One of the things we’re all supposed to do is read the policy before we part with our money. That way, we see the limits of what we’re buying. So, for example, if you live in a flood plain and there’s an exclusion for water damage to your vehicle, you can make the right decision. In most cases, it’s going to be clear where the problems are. With this understanding, you either accept and work around the problem, or you look for an alternate policy. More generally, you might run into ambiguous terms. If you do find one, here’s a note of reassurance. Courts tend to favor you as the consumer. So, if there are several ways of reading a policy, the judge will pick the one most favorable to you.

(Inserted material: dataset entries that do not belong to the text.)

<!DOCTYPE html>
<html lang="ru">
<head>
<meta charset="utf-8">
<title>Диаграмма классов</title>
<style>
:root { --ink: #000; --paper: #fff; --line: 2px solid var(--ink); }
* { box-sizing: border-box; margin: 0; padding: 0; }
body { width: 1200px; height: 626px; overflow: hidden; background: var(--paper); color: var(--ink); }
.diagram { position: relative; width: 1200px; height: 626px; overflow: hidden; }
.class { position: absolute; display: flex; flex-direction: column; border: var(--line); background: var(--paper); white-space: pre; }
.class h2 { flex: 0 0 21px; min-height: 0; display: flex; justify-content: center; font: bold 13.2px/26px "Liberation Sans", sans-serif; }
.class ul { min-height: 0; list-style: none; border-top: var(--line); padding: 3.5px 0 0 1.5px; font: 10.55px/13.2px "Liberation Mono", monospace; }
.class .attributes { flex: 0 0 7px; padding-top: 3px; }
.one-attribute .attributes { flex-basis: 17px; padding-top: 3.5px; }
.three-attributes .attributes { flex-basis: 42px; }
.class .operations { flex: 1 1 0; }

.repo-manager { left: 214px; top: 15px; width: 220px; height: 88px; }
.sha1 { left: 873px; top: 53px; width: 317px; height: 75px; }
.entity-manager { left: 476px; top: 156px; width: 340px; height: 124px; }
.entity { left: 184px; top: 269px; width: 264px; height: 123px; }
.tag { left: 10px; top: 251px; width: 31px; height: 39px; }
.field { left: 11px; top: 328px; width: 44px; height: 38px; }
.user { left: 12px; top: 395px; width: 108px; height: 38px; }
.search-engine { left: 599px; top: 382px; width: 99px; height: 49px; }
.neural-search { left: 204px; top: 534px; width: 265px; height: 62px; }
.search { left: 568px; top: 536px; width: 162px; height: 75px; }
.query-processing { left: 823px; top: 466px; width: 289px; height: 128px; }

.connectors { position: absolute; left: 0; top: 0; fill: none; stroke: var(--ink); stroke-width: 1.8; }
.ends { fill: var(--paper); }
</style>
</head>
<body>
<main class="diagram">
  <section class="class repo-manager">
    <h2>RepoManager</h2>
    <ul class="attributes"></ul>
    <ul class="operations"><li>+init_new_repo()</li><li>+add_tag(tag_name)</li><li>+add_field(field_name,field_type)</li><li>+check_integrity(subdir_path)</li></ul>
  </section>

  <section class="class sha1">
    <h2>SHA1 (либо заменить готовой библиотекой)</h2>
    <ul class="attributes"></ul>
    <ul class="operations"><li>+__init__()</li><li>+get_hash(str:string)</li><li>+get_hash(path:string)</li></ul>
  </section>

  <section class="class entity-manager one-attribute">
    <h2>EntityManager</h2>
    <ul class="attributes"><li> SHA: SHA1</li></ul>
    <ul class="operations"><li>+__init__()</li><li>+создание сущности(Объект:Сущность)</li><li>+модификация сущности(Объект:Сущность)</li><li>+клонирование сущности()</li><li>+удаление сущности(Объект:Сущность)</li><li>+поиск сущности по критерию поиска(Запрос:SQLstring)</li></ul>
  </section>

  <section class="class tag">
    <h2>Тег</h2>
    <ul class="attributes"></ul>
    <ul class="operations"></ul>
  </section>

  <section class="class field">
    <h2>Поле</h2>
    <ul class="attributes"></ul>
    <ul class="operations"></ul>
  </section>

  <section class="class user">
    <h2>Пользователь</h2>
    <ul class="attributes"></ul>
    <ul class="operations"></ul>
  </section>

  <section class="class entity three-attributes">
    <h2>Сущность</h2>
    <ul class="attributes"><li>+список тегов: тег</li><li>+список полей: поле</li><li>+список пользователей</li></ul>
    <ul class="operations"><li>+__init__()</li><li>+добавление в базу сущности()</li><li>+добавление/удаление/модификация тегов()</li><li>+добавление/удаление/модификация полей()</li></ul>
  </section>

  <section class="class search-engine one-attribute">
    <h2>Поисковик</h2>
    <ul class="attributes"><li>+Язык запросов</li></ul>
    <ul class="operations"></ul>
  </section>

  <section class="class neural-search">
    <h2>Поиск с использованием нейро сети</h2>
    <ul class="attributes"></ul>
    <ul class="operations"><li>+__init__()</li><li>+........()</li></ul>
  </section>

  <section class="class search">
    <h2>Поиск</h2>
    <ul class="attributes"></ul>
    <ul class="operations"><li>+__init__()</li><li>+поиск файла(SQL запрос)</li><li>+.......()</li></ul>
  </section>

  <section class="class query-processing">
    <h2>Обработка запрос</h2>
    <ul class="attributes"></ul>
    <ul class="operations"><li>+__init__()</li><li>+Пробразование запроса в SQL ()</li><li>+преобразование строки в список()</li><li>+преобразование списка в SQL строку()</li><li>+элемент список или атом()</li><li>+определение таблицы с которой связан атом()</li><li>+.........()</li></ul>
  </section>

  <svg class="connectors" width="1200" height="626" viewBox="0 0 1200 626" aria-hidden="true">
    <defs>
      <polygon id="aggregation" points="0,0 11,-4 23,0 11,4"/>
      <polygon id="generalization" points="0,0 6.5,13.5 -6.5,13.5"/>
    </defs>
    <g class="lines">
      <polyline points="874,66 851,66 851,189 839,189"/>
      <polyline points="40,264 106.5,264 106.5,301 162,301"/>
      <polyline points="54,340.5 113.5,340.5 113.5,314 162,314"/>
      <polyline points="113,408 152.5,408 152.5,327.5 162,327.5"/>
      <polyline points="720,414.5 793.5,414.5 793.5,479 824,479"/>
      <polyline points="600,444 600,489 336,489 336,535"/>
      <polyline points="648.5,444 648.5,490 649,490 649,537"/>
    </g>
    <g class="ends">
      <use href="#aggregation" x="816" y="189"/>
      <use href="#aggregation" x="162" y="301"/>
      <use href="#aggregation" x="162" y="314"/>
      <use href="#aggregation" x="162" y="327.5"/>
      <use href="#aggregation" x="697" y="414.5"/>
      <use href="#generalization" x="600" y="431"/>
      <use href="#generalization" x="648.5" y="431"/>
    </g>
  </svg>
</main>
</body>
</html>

One of the more common terms where this applies is the work exclusion clause. Let’s take the obvious extremes. If you run your own business and need to drive a vehicle, you should buy a commercial policy. If you work in an office and only use your vehicle to drive to and from work, a personal policy works fine. But there’s a big grey area in the middle where your employer might ask you to drive your vehicle. The general rule would be that, if this only happens once in a blue moon, the personal policy will be sufficient. But if this is a regular part of your job, a commercial policy will be needed. In the best cases, your employer will provide a vehicle and insure it for you. But life’s not always so convenient. In a recent case decided in Minnesota, a man was working as an independent contractor, picking up work wherever he could. At the time of the accident, he was paid to deliver library books and used his car. There was a work exclusion term in his policy.
This is quite a common practice. During the recession and continuing today, people take whatever work they can find. Because the rates of pay are low, it’s uneconomic to buy a commercial policy, so people take the risk on their policies. Although they know they will be driving more miles and the risk of an accident increases, they believe “occasional” use for business purposes will be covered. Insurers want to price the risks separately and try to hold a clear line between personal and the more expensive commercial policies. The Supreme Court decided the exclusion term did not apply to this insured.
This decision is going to have a significant effect on car insurance rates in Minnesota. Now the exclusion clause has been struck down, insurers may find more employers instruct their employees to use their vehicles on private insurance. This is going to drive up the value of claims and the car insurance quotes must rise to cover those claims. So while this decision is good news for this particular insured, it’s probably going to end up costing everyone with a personal policy more money. Employers, however, may find their commercial rates fall as the risks are transferred to their employees’ policies. Remember, this is just one state, but the issue affects you no matter where you live.